Employers can also not delay or withhold repaying employees for the cost and upkeep of their uniforms, and by law, employees must see their allowance on their next pay cycle. While the state requires no set amount received each week, legally, the reimbursement must equal the exact cost the employee paid for a uniform(s) and the required upkeep for each item.

What Constitutes a Required Uniform?

As previously stated, while not every employer is required to have their staff in uniform, when a dress code or uniform is enforced, the determination of whether or not the employer is required to pay for the employee's work clothing comes down to a few classifications. But what exactly are these classifications? When an employer establishes a dress code, they are not required to purchase uniform items for their employees simply because a dress code will guide what they'd like to see their employees in. 

This means an employer cannot require their employees to purchase certain types of name-brand clothing from specific retail stores. Instead, employees must be allowed to wear what is considered regular or basic items of clothing that they could wear both inside and outside of work. Items like these include, but are not limited to:

  • Black pants
  • Black polo shirts
  • Black dresses
  • Black dress shoes
  • White dress shirts
  • White sneakers

While on the other hand, when employers do establish a dress code that requires their employees to wear specific items of clothing as a uniform, then either the employer must provide funds for their employees to purchase said items and a way to pay for their maintenance. Those who should most commonly see their uniforms covered under the uniform maintenance allowance work in hospitality and healthcare.

Who Is Exempt From Providing the Uniform Maintenance Allowance?

As we covered, generally, those employers who only enforce a dress code that does not subject their employees to purchase certain brands or articles of clothing that they don't already have in their closet are not subject to providing a maintenance allowance, but there are also a few other exceptions to the rules.

Wash & Wear Uniforms

If a business is able to provide its employees with what is known as a "wash and wear" uniform, that employer is not required to provide their employees with an allowance.
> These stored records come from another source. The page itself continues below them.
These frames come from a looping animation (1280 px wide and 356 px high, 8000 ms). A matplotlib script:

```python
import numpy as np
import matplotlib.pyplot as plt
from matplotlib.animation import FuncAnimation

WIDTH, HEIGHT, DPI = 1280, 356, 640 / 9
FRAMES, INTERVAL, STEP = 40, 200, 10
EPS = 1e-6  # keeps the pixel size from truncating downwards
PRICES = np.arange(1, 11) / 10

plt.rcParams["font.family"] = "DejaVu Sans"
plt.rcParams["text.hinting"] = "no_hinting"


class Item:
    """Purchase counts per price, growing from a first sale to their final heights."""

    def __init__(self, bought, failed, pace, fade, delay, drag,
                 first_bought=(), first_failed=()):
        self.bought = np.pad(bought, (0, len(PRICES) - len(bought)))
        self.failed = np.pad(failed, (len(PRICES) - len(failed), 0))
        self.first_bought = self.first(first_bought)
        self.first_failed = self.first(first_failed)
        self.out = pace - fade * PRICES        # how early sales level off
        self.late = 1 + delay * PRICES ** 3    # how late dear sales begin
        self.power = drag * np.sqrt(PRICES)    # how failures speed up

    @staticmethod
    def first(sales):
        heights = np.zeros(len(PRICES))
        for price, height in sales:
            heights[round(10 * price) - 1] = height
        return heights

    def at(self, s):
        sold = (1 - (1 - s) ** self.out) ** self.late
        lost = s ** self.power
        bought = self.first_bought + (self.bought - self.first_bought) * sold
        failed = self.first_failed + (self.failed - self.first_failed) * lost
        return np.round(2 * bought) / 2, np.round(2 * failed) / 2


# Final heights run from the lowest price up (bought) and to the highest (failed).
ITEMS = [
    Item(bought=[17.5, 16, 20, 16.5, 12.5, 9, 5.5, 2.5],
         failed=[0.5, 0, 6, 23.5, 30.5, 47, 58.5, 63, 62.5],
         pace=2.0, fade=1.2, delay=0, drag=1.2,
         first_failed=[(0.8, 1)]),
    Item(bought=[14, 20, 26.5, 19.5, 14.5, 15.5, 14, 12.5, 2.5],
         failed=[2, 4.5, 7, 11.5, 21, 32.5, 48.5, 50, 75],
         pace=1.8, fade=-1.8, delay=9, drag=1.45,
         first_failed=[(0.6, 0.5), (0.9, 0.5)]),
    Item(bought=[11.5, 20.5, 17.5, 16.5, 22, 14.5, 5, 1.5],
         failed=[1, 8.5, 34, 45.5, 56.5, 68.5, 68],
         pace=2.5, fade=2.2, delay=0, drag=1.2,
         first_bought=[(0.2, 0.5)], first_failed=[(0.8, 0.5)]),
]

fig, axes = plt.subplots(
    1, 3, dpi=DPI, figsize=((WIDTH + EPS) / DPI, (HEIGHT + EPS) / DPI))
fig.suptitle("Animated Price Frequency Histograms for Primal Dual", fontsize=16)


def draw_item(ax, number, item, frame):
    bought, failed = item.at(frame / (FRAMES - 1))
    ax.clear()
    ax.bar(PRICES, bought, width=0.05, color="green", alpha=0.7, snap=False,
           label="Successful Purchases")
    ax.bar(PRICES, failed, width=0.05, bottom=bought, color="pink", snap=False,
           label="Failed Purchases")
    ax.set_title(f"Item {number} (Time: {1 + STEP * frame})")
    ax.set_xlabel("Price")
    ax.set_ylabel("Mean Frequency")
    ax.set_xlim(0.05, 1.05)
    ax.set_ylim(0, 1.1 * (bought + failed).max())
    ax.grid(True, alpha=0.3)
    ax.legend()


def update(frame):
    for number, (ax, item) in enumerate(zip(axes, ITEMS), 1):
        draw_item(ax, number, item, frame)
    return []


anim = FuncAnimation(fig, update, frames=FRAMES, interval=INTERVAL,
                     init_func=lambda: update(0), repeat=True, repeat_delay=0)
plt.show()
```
In order for the uniform to qualify as a wash and wear, the uniform must not require the following: 

  • dry cleaning
  • daily or weekly ironing
  • daily or weekly washing 
  • special treatment
  • must be washable with personal clothing
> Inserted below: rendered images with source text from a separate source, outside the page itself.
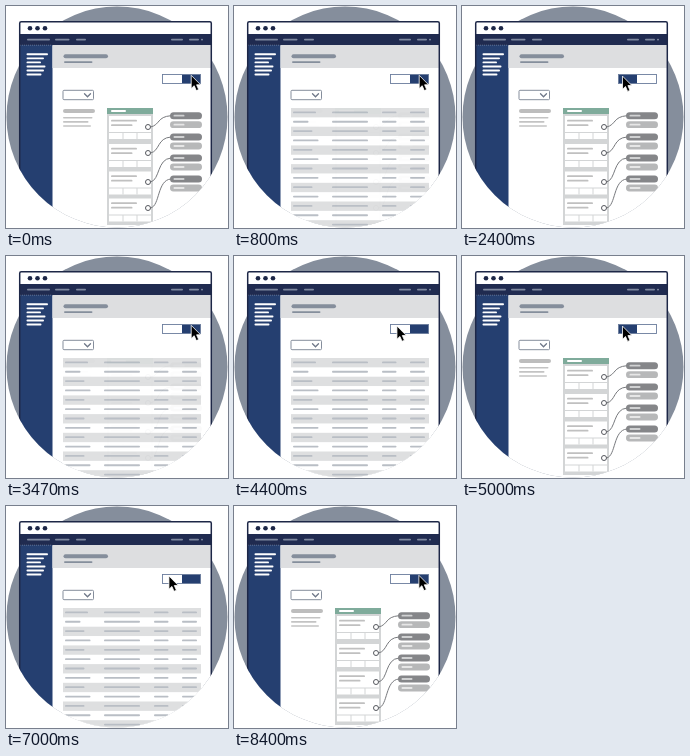
These frames come from a looping animation (222 by 222 pixels, 8470 ms). An HTML page:

```html
<!DOCTYPE html>
<html lang="en">
<head>
<meta charset="utf-8">
<title>View switch</title>
<style>
  html, body { margin: 0; width: 100%; height: 100%; overflow: hidden; background: #fff; }
  svg { display: block; width: 100vw; height: 100vh; }
  .line { fill: none; stroke-linecap: round; }
</style>
</head>
<body>
<svg viewBox="0 0 222 222">
  <defs>
    <clipPath id="cut">
      <path d="M0 0H222V111H221.5A110.5 110.5 0 0 1 .5 111H0Z"/>
    </clipPath>
  </defs>
  <circle cx="111" cy="111" r="110.5" fill="#858e9c"/>
  <g clip-path="url(#cut)">
    <rect x="13.7" y="15.7" width="191.6" height="220" rx="1.5" fill="#fff"/>
    <rect x="14" y="28" width="191" height="11.5" fill="#202b50"/>
    <rect x="14" y="39" width="32.5" height="190" fill="#253f70"/>
    <rect x="46.5" y="39" width="158.5" height="23" fill="#dddee0"/>
    <path d="M14 39.2H46" stroke="#8792aa" stroke-width=".6" stroke-dasharray="1 1"/>
    <g fill="#1d2747">
      <circle cx="24" cy="22.3" r="2.3"/><circle cx="31.5" cy="22.3" r="2.3"/><circle cx="39" cy="22.3" r="2.3"/>
    </g>
    <g id="chrome"></g>
    <rect x="57" y="84.3" width="30.5" height="9.4" rx="1" fill="#fff" stroke="#858e9c"/>
    <path class="line" d="M78.5 87.8L81.5 90.8L84.5 87.8" stroke="#6f7889" stroke-width="1.3"/>
    <g id="diagram">
      <rect x="101" y="102" width="46" height="117" fill="#d3d5d6"/>
      <rect x="101" y="102" width="46" height="6" fill="#7fab9b"/>
    </g>
    <g id="table"><rect x="56" y="100" width="141" height="122" fill="#fff"/></g>
    <rect x="13.7" y="15.7" width="191.6" height="220" rx="1.5" fill="none" stroke="#1d2747" stroke-width="1.5"/>
    <rect x="156.5" y="68.5" width="38" height="9" fill="#fff"/>
    <rect id="knob" x="176" y="68.5" width="18.5" height="9" fill="#253f70"/>
    <rect x="156.5" y="68.5" width="38" height="9" fill="none" stroke="#6c7d9d" stroke-width=".9"/>
  </g>
  <path id="cursor" d="M0 0V13.2L3 10.4L5.1 15.3L7.5 14.3L5.4 9.5H9.4Z" fill="#000" stroke="#fff" stroke-width=".8"/>
</svg>
<script>
const $ = id => document.getElementById(id);

function add(parent, tag, attrs) {
  const node = document.createElementNS('http://www.w3.org/2000/svg', tag);
  for (const key in attrs) node.setAttribute(key, attrs[key]);
  return parent.appendChild(node);
}

// Horizontal stroke with round ends, x1 and x2 being its outer limits
function dash(parent, x1, x2, y, width, stroke) {
  const r = width / 2;
  add(parent, 'path', { class: 'line', d: `M${x1 + r} ${y}H${x2 - r}`, stroke, 'stroke-width': width });
}

const chrome = $('chrome'), diagram = $('diagram'), table = $('table');

[[21, 44], [49, 63.5], [70, 80], [165, 177], [183, 193], [195, 197]]
  .forEach(([a, b]) => dash(chrome, a, b, 33.6, 1.8, '#7f899f'));
[42, 38, 35, 39.5, 38, 35.5].forEach((end, i) => dash(chrome, 20.5, end, 48.3 + i * 4.05, 1.9, '#fff'));
dash(chrome, 57.5, 102, 50.3, 4, '#858e9c');
dash(chrome, 58, 86.5, 56.1, 1.9, '#858e9c');
dash(chrome, 60.5, 74.5, 89, 1.9, '#858e9c');

dash(diagram, 57, 89, 105, 4, '#bdbdbd');
[86.5, 82.5, 85].forEach((end, i) => dash(diagram, 57, end, 111.8 + i * 4.1, 1.6, '#c3c3c3'));
dash(diagram, 105, 120, 105, 1.8, '#fff');

[[110, 121, 109.7], [138, 147, 131], [165.5, 176, 152], [192.5, 202, 173]].forEach(([top, port, pill]) => {
  add(diagram, 'rect', { x: 103, y: top, width: 42, height: 23, fill: '#fff' });
  dash(diagram, 105, 131, top + 4.7, 1.8, '#c0c0c0');
  dash(diagram, 105, 126.5, top + 9.2, 1.8, '#c0c0c0');
  add(diagram, 'path', {
    d: `M103 ${top + 16.5}H145M117 ${top + 16.5}v6.5M131 ${top + 16.5}v6.5`,
    fill: 'none', stroke: '#d3d5d6'
  });
  add(diagram, 'path', {
    d: `M144.5 ${port}C154 ${port - 2} 151 ${pill + 1} 165 ${pill}`,
    fill: 'none', stroke: '#77797d', 'stroke-width': 1
  });
  add(diagram, 'circle', { cx: 142, cy: port, r: 2.5, fill: '#fff', stroke: '#55585e', 'stroke-width': 1 });
  dash(diagram, 164, 196, pill, 7, '#858689');
  dash(diagram, 167.5, 178.5, pill, 1.8, '#d0d1d2');
  dash(diagram, 164, 196, pill + 9, 6.8, '#b7b8b9');
  dash(diagram, 167.5, 178.5, pill + 9, 1.8, '#e6e6e6');
});

for (let row = 0; row < 13; row++) {
  const top = 102 + row * 9.35, y = top + 4.4;
  if (row % 2 === 0) add(table, 'rect', { x: 57, y: top, width: 138, height: 9.35, fill: '#dedfe0' });
  const first = row === 0 ? 82 : row === 1 ? 74.5 : row % 2 ? 84.5 : 78.5;
  [[59, first], [98, 134], [148, 162.5], [176, 191]]
    .forEach(([a, b]) => dash(table, a, b, y, 1.8, '#b9bec5'));
}

const LOOP = 8470, STEP = 1000 / 15, CYCLE = 39;
const ramp = (n, start, length) => Math.min(1, Math.max(0, (n - start) / length));
const glide = p => (1 - Math.cos(Math.PI * p)) / 2;
const settle = p => 1 - (1 - p) ** 2;

function draw(time) {
  const n = Math.floor((time % LOOP + 4) / STEP);
  let left = 0, rows = settle(ramp(n, 7, 6)), knobLeft = false;
  if (n >= 16) {
    // Each round: move left, show the diagram, move right, show the table
    const k = (n - 16) % CYCLE, lastRound = n - k + 33 > 126;
    left = glide(ramp(k, 0, 14)) - glide(ramp(k, 19, 14));
    rows = 1 - settle(ramp(k, 13, 4)) + (lastRound ? 0 : settle(ramp(k, 32, 5)));
    knobLeft = k >= 13 && k < 32;
  }
  table.setAttribute('opacity', rows);
  diagram.setAttribute('opacity', rows >= 1 ? 0 : 1);
  $('knob').setAttribute('x', knobLeft ? 156.5 : 176);
  $('cursor').setAttribute('transform', `translate(${185.2 - 25 * left} ${69.3 + .8 * left})`);
}

const begin = performance.now();
function tick() {
  draw(performance.now() - begin);
  requestAnimationFrame(tick);
}
tick();
</script>
</body>
</html>
```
Employers Who Launder Employee Uniforms

Simply put, if an employer provides laundering services for their employee's uniforms, that employer is also exempt from the rule. However, in order for this to apply, the employer must offer free, frequent, and functional internal laundering service in writing to their employees. If the employer decides not to provide laundering or dry cleaning to their employee uniforms, they must pay their employees a weekly uniform maintenance allowance. 
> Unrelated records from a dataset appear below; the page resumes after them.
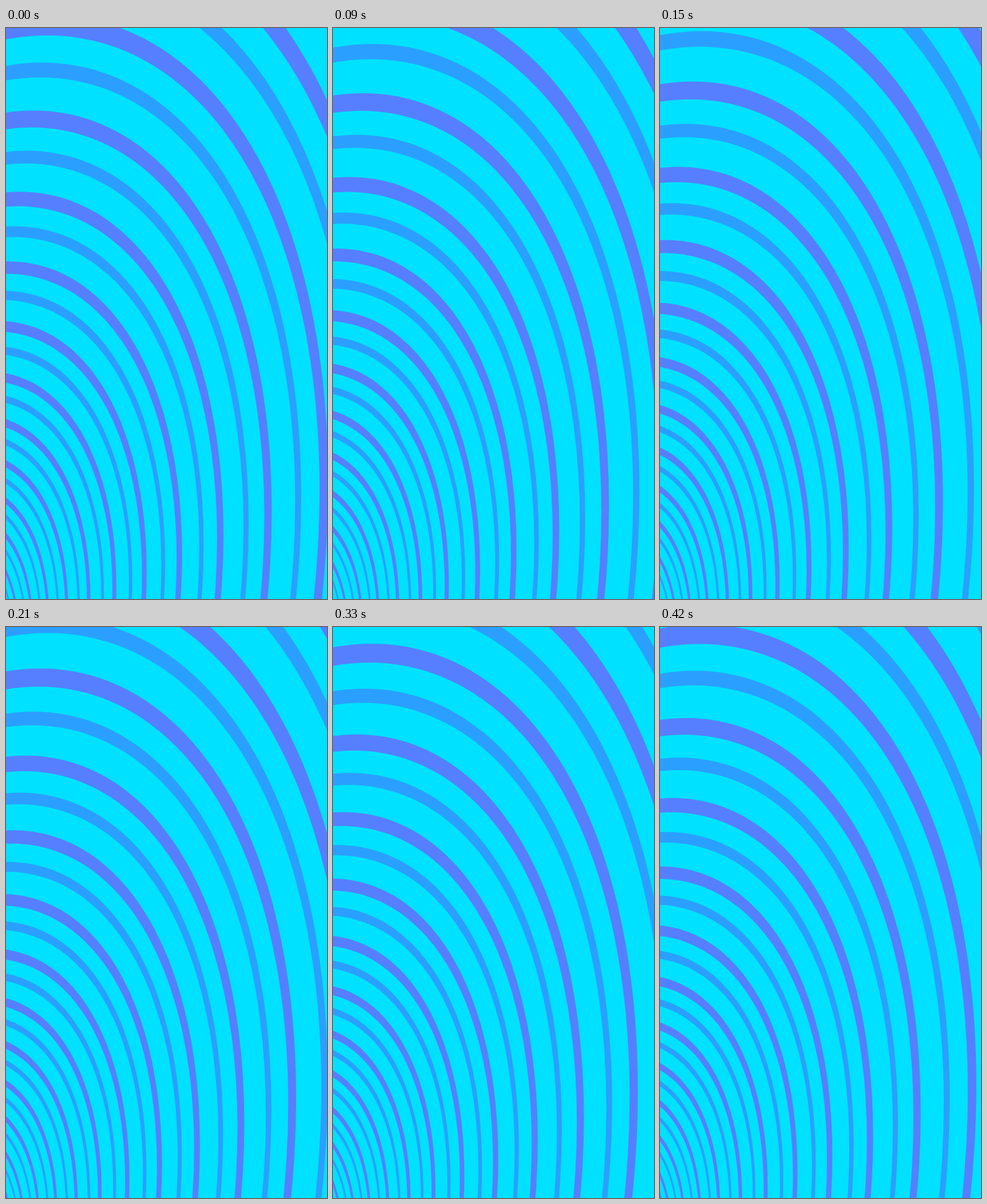
Recreate the animation shown at these times as an HTML page with a canvas. Size 561 px wide and 998 px high, loop 450 ms.

```html
<!DOCTYPE html>
<html lang="en">
<head>
<meta charset="utf-8">
<title>Tilted rings</title>
<style>
html, body { margin: 0; width: 100%; height: 100%; overflow: hidden; background: #00e1ff; }
canvas { display: block; }
</style>
</head>
<body>
<canvas id="stage" width="561" height="998"></canvas>
<script>
const ctx = document.getElementById('stage').getContext('2d');
const CYAN = '#00e1ff', PURPLE = '#557fff', BLUE = '#2a9fff';
const CENTER = { x: -122, y: 1130 };
const HALF_WIDTH = 670, HALF_HEIGHT = 1117, TILT = 0.29;
const RATIO = 0.856;            // size of each ring relative to the next one out
const STEP_MS = 30, STEPS = 15, PHASE_STEP = 0.0645;

// Fills a tilted ellipse around the shared center.
function disc(scaleX, scaleY, color) {
  const w = HALF_WIDTH * scaleX, h = HALF_HEIGHT * scaleY;
  ctx.setTransform(w, -h * TILT, 0, h * Math.sqrt(1 - TILT * TILT), CENTER.x, CENTER.y);
  ctx.beginPath();
  ctx.arc(0, 0, 1, 0, 2 * Math.PI);
  ctx.fillStyle = color;
  ctx.fill();
}

function band(scaleX, scaleY, growX, growY, color) {
  disc(scaleX * growX, scaleY * growY, color);
  disc(scaleX, scaleY, CYAN);
}

function draw(time) {
  const phase = Math.floor(time / STEP_MS) % STEPS * PHASE_STEP;
  ctx.setTransform(1, 0, 0, 1, 0, 0);
  ctx.fillStyle = CYAN;
  ctx.fillRect(0, 0, 561, 998);
  for (let ring = -3; ring < 15; ring++) {
    const size = RATIO ** (ring - phase);
    band(size, size, 1.0225, 1.031, PURPLE);
    band(size * 0.9365, size * 0.9343, 1.0167, 1.0247, BLUE);
  }
}

function tick() {
  draw(performance.now());
  requestAnimationFrame(tick);
}
tick();
</script>
</body>
</html>
```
Those employees who choose to launder their uniforms outside of the services provided to them by their employers are not entitled to a uniform maintenance allowance. Other New York State employees who are generally exempt from having an employer provide them with a uniform maintenance allowance are individuals who are working as follows:

  • Executive or administrative
  • Farm employees
  • Government employees
  • Outside salespeople
  • Taxi drivers

Legally, those employers who require you to wear a uniform to work are required to cover the costs but also the laundering and care of your uniform. 

Contact Morgan and Morgan 

If you or someone you know has been denied reimbursement for required work uniforms or their maintenance, you may be entitled to legal compensation. For more information regarding your case, you can contact our law firm by completing a free, no-obligation case evaluation form today.